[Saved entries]
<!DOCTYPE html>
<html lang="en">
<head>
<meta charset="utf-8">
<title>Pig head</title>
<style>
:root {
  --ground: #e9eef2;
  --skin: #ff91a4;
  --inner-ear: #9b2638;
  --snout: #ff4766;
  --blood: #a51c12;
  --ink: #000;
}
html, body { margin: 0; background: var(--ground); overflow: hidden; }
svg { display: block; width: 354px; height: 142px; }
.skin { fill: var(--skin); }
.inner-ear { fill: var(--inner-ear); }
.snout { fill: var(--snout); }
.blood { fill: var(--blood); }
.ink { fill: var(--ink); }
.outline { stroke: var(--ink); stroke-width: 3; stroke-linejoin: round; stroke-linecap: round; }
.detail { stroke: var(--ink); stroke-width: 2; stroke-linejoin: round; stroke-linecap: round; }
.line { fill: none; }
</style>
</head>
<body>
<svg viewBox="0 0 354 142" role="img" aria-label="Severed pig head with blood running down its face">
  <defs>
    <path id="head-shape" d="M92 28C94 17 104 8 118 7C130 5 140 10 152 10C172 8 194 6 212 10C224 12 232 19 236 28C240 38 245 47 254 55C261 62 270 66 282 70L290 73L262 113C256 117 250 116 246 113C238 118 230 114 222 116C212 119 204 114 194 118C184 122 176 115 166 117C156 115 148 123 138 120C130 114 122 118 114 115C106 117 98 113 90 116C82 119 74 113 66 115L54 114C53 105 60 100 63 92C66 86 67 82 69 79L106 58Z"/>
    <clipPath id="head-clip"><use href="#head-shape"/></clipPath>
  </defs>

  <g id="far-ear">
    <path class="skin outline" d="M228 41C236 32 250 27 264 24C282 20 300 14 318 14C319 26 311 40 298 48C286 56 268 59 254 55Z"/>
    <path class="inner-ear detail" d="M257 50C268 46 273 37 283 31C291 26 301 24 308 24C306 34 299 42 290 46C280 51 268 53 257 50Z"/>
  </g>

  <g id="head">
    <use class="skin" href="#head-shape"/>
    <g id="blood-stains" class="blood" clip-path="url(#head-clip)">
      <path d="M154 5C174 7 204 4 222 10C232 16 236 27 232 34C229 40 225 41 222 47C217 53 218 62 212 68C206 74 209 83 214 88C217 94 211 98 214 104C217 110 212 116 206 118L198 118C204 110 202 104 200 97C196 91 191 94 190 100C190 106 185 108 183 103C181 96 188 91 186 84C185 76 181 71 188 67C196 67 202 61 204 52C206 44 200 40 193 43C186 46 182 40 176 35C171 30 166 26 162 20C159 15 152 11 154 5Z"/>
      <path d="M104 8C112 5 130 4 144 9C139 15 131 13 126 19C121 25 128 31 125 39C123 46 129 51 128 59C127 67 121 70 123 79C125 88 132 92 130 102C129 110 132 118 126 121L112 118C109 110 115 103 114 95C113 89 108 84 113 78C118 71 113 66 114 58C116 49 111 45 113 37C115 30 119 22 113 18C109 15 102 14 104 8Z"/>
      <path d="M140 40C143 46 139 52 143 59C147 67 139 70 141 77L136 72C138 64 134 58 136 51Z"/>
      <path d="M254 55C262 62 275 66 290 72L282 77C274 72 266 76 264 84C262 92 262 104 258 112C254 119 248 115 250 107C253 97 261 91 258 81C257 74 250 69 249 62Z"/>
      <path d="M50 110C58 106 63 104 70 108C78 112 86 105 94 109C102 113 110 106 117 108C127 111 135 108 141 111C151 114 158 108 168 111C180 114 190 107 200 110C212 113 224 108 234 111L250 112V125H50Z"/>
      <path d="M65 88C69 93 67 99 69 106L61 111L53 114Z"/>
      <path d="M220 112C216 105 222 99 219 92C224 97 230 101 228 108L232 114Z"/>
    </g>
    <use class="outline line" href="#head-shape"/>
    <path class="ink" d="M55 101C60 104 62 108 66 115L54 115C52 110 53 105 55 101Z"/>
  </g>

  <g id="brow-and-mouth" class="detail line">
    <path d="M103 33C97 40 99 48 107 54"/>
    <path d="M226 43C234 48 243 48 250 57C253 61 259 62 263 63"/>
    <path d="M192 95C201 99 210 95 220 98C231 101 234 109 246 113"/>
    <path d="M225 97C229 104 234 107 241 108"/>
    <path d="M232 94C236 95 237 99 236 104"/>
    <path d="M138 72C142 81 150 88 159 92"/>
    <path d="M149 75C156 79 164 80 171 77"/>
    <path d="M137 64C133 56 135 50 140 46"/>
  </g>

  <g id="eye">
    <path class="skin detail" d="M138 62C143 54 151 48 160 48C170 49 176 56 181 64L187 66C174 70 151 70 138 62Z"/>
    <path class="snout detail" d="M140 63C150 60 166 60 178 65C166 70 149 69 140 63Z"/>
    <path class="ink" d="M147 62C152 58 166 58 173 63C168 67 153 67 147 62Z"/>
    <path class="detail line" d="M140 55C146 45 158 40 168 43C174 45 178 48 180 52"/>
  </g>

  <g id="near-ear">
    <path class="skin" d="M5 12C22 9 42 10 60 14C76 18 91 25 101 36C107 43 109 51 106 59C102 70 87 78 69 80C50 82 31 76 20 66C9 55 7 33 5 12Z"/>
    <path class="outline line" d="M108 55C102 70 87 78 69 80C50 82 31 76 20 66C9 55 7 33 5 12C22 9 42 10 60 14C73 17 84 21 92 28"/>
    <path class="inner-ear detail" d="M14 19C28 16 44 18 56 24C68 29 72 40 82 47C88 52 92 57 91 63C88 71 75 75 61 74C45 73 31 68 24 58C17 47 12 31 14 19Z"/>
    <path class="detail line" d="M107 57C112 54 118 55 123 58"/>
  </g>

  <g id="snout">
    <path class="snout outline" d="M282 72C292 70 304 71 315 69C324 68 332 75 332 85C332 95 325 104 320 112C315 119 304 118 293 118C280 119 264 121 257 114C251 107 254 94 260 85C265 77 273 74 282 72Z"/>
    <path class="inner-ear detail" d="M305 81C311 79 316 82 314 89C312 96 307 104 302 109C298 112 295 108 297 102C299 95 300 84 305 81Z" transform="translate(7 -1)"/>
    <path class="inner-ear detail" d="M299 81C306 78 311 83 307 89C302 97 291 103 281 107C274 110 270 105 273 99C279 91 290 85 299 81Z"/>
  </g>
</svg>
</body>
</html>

* * *

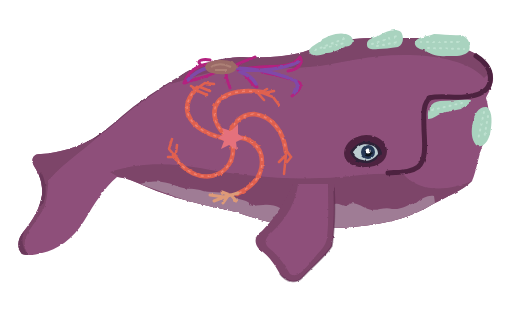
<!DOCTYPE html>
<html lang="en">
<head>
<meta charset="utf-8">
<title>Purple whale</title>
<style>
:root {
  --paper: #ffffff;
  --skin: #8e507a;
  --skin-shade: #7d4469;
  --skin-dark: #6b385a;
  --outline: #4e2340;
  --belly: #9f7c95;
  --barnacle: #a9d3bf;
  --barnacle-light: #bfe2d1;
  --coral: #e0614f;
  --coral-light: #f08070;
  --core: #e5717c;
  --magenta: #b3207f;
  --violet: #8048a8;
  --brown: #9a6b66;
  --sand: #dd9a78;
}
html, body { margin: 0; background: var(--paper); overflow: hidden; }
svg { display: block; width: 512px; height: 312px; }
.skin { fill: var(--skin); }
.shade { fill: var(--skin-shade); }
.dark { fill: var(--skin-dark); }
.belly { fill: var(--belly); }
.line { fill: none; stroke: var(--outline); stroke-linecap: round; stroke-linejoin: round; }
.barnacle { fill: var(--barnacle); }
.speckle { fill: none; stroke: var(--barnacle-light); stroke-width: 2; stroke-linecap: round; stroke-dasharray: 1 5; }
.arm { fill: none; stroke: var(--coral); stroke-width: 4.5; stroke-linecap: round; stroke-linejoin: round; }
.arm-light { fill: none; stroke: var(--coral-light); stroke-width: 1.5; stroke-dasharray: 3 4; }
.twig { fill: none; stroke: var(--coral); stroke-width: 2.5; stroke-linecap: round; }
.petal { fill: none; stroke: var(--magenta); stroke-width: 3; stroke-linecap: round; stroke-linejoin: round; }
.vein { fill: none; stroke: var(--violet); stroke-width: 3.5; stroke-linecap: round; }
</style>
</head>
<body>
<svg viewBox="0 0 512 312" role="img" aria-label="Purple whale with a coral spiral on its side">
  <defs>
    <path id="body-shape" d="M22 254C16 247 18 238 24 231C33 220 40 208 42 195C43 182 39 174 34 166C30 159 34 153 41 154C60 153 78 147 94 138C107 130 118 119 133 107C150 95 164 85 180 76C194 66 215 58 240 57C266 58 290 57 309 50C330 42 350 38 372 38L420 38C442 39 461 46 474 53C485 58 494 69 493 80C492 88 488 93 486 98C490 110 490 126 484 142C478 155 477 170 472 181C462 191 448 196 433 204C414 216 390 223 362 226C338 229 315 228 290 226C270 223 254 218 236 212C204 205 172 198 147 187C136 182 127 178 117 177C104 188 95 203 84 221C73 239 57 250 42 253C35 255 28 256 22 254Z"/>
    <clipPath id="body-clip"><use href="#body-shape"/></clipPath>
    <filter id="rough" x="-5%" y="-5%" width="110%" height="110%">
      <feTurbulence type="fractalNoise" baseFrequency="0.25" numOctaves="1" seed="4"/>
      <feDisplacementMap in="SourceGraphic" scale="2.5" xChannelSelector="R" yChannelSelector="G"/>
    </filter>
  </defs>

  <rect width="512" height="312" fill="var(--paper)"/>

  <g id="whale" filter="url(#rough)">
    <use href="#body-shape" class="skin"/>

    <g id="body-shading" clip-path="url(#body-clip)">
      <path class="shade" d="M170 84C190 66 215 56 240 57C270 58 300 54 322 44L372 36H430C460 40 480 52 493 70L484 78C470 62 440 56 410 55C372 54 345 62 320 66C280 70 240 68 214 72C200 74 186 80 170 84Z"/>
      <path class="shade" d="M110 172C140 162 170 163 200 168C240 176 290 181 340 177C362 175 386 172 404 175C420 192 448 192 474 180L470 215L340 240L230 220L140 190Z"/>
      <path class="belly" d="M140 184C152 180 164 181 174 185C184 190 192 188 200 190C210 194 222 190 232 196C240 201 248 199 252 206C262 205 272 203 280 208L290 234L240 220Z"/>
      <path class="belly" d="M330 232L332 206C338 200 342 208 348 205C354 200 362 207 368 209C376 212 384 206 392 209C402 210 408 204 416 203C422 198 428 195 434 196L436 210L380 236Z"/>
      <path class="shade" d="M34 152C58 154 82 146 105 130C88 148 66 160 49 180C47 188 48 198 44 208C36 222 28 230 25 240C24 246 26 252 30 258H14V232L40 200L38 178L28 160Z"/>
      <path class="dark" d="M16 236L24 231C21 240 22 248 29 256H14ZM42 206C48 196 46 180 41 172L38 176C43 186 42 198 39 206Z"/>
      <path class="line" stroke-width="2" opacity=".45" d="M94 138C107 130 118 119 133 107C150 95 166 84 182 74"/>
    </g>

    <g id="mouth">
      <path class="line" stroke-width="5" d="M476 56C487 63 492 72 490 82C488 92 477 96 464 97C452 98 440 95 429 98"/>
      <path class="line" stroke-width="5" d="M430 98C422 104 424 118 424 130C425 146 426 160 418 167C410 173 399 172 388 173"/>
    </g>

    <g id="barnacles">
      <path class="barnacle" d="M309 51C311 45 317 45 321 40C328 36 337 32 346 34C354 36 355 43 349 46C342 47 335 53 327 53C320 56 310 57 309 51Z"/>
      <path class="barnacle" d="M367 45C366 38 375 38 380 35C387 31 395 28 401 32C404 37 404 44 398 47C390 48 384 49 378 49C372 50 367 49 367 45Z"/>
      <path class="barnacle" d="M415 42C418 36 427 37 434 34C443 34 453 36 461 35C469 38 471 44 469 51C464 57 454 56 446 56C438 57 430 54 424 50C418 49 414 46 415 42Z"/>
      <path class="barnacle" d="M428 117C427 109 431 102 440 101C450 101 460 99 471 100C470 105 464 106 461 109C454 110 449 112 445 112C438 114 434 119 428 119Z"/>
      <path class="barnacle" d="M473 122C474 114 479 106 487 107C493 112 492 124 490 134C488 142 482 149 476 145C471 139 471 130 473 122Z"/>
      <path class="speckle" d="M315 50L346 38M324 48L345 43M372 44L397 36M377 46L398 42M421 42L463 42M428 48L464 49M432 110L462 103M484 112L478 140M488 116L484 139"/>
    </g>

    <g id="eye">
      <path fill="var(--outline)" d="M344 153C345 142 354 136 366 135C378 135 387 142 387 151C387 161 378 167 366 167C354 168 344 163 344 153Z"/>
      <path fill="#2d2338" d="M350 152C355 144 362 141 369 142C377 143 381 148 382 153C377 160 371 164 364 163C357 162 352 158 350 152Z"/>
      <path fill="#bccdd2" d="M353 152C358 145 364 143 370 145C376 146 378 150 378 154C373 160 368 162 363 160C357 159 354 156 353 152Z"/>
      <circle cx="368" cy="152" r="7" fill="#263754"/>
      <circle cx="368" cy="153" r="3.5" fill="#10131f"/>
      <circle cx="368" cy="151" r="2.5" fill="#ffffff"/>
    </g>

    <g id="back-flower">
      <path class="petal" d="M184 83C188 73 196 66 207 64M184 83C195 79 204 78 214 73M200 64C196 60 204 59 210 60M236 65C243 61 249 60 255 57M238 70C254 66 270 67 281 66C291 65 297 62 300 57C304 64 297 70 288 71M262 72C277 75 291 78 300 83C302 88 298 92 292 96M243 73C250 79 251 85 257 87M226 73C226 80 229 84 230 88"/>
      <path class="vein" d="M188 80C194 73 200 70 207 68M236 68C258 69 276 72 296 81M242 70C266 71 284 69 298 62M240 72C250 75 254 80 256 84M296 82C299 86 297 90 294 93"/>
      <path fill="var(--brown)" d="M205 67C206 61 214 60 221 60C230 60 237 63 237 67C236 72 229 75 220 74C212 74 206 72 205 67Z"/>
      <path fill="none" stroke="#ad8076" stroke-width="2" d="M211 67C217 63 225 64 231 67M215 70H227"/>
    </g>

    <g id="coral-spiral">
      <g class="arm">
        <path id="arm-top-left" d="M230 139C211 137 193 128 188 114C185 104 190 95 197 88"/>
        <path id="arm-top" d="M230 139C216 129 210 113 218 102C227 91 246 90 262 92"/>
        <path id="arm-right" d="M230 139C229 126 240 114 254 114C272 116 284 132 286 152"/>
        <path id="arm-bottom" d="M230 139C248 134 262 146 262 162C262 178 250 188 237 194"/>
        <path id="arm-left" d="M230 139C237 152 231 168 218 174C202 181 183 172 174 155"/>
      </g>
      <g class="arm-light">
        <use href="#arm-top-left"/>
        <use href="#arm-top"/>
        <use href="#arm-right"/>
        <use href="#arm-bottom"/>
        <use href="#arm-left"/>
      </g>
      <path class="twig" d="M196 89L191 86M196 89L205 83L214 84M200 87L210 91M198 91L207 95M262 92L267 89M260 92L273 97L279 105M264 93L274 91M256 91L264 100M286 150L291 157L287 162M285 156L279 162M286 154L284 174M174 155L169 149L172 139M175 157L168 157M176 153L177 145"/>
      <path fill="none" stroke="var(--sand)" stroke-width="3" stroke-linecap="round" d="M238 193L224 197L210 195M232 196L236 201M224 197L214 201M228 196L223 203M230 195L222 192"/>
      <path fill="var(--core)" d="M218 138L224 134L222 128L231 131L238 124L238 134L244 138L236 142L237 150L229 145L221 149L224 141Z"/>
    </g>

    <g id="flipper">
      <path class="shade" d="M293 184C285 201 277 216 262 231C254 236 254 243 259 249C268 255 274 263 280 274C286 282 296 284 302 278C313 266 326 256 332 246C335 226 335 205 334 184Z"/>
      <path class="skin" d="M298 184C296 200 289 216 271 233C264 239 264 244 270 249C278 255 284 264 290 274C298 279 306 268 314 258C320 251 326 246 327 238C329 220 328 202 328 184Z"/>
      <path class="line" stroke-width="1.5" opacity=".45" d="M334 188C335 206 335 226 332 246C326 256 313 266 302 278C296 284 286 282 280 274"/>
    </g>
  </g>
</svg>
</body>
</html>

Exercise directions:
Copy out all the lines of the records that include "shade".

Written solution:
  --skin-shade: #7d4469;
.shade { fill: var(--skin-shade); }
      <path class="shade" d="M170 84C190 66 215 56 240 57C270 58 300 54 322 44L372 36H430C460 40 480 52 493 70L484 78C470 62 440 56 410 55C372 54 345 62 320 66C280 70 240 68 214 72C200 74 186 80 170 84Z"/>
      <path class="shade" d="M110 172C140 162 170 163 200 168C240 176 290 181 340 177C362 175 386 172 404 175C420 192 448 192 474 180L470 215L340 240L230 220L140 190Z"/>
      <path class="shade" d="M34 152C58 154 82 146 105 130C88 148 66 160 49 180C47 188 48 198 44 208C36 222 28 230 25 240C24 246 26 252 30 258H14V232L40 200L38 178L28 160Z"/>
      <path class="shade" d="M293 184C285 201 277 216 262 231C254 236 254 243 259 249C268 255 274 263 280 274C286 282 296 284 302 278C313 266 326 256 332 246C335 226 335 205 334 184Z"/>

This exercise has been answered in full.